A SWANSEA man has been jailed for 21 months for his part in a global money laundering scheme worth more than £1 million.
Jonathan Asamiewanlan, 32, had previously pleaded guilty to two charges of transferring criminal property and three charges of converting criminal property.
At Carmarthen Crown Court he admitted a further charge of transferring criminal property.
Asamiewanlan was investigated in relation to fraudulent transactions made between 2011 and earlier this year adding up to more than £1 million involving two accounts he held with money transfer services Western Union and Moneygram.
He was prosecuted over an amount of £111,150.94 in fraudulent transactions through both money transfer services.
However the transactions investigated were in excess of $1.8 million dollars — roughly £1.15 million.
Summing up the case, judge Peter Heywood said Asamiewanlan had been "used by others in a sophisticated fraud and your naivety taken advantage of".
The offences came to light when Asamiewanlan was running Joe Wan's Internet Cafe in Walter Road.
An agent for Western Union became suspicious over the amount of transactions he was processing and asked to see documents.
Among them were forged passports although the court heard it was unknown whether Asamiewanlan had forged the passports himself or he had been duped.
A search of the business and his home in Richardson Street found further documents and those relating to Moneygram.
Asamiewanlan was arrested trying to leave the UK for Lagos in May.
The charge he admitted related to more than $100,000 which a female financial worker in Houston, Texas USA had paid into an account after being conned into an online relationship with a man — not Asamiewanlan — purporting to be a neurosurgeon consultant who needed funds after the death of a business partner.
However, the cash was then spread to accounts in December last year including £62,000 into Asamiewanlan's business account. Some of the cash was then paid into a personal account of his.
Judge Peter Heywood said he was sentencing on a fraudulent amount of some £170,000 in total, adding: "There are clearly others further up involved in this but nevertheless these are serious matters."

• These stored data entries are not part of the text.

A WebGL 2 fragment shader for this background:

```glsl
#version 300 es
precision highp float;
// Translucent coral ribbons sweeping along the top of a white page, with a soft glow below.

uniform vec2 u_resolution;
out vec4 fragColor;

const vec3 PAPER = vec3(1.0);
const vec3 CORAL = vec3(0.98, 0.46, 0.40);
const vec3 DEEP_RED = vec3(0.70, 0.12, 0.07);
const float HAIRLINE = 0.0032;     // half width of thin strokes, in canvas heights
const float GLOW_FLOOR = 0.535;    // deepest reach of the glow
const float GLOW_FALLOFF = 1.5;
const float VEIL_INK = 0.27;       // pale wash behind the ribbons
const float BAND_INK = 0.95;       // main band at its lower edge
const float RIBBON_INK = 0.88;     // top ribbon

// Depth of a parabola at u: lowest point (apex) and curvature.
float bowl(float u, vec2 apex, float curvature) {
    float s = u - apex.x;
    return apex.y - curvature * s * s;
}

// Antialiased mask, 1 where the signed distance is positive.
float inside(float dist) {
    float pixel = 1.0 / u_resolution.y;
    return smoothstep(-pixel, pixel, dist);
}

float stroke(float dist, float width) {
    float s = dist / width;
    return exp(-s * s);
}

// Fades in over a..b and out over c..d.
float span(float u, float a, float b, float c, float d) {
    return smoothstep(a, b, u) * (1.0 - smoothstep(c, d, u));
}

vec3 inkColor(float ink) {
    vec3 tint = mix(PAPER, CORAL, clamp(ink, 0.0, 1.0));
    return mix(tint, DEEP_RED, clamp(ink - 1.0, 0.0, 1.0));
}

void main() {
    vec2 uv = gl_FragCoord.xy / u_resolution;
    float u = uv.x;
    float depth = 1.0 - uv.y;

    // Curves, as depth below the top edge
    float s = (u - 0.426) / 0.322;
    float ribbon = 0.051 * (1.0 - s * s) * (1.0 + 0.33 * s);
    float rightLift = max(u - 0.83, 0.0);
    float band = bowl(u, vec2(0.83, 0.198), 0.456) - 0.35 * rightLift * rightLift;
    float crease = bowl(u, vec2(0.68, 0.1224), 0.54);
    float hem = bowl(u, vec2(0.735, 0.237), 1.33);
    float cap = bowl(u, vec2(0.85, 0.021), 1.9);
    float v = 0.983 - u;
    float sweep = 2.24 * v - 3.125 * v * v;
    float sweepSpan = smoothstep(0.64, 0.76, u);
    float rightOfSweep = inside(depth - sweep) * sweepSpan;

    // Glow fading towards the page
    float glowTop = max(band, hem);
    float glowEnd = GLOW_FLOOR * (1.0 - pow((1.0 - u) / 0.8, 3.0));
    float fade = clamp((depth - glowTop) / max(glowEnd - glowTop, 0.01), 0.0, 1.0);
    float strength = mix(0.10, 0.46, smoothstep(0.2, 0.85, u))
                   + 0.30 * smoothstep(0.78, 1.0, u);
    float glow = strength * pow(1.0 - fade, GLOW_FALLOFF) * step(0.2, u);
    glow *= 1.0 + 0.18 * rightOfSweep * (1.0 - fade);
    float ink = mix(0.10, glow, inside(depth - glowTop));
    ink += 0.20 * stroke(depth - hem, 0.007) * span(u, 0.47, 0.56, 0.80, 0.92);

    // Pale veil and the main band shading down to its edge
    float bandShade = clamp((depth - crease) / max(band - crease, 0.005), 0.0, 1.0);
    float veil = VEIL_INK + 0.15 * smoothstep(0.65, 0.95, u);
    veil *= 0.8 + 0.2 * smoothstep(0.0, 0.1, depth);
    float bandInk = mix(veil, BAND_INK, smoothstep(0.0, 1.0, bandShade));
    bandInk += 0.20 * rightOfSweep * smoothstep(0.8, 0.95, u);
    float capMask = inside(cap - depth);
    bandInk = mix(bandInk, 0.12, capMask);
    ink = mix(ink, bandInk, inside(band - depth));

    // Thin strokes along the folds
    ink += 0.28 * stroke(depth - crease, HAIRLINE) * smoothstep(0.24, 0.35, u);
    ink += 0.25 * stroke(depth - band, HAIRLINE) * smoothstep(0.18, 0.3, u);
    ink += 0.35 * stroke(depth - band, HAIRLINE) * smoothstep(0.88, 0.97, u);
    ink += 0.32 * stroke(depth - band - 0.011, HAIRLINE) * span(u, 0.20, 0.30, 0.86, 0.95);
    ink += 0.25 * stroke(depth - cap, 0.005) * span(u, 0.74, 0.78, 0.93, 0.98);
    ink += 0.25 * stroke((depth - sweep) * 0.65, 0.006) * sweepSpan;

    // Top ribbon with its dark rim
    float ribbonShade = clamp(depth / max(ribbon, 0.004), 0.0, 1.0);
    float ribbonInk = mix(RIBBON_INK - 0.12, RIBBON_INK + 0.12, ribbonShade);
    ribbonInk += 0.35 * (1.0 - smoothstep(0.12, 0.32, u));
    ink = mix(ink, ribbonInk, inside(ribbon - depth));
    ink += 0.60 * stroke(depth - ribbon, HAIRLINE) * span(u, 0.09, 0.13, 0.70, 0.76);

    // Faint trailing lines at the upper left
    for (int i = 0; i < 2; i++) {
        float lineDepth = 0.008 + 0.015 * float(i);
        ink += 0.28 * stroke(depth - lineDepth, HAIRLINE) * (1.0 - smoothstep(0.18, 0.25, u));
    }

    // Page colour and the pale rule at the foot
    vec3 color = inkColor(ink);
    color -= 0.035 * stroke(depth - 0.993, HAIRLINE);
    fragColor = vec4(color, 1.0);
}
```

Judge Heywood also ordered a restitution of £8,861 to be paid to the woman in Houston, Texas.